[[ MATERIAL SUPPLIED, beginning ]]

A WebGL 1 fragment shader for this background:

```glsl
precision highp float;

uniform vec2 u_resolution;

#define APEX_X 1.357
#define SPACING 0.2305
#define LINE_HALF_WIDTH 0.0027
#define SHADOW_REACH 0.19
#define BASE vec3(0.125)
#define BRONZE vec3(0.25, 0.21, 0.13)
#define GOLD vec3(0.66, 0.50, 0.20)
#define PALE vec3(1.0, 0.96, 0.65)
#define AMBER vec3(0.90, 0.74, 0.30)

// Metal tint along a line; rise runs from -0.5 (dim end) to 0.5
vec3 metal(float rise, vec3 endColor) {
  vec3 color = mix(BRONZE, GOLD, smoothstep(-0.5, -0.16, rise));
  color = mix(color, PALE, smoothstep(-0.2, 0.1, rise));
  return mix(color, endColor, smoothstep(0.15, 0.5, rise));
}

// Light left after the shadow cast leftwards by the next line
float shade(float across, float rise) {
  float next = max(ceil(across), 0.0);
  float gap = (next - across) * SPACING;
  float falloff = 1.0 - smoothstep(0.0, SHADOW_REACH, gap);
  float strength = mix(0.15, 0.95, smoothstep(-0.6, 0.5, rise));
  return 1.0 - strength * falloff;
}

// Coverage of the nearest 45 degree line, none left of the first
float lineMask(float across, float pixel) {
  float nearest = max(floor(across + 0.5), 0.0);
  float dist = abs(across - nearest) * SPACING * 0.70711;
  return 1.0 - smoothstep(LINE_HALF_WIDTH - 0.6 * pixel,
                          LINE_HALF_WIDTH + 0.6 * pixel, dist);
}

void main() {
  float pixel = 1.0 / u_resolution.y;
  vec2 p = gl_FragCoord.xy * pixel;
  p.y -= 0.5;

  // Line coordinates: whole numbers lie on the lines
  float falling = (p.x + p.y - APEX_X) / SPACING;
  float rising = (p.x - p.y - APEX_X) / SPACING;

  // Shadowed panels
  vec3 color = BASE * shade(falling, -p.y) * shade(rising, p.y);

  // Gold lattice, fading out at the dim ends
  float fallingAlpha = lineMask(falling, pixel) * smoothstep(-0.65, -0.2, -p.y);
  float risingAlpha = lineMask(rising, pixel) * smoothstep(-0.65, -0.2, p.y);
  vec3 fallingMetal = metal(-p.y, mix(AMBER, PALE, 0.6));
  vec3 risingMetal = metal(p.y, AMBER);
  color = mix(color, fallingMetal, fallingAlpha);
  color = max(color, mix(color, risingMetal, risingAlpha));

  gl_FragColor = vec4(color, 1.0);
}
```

[[ MATERIAL SUPPLIED, end ]]

*REQUIREMENT*
For this exercise, copy every line of the data that holds "define".

*TASK SOLUTION*
#define APEX_X 1.357
#define SPACING 0.2305
#define LINE_HALF_WIDTH 0.0027
#define SHADOW_REACH 0.19
#define BASE vec3(0.125)
#define BRONZE vec3(0.25, 0.21, 0.13)
#define GOLD vec3(0.66, 0.50, 0.20)
#define PALE vec3(1.0, 0.96, 0.65)
#define AMBER vec3(0.90, 0.74, 0.30)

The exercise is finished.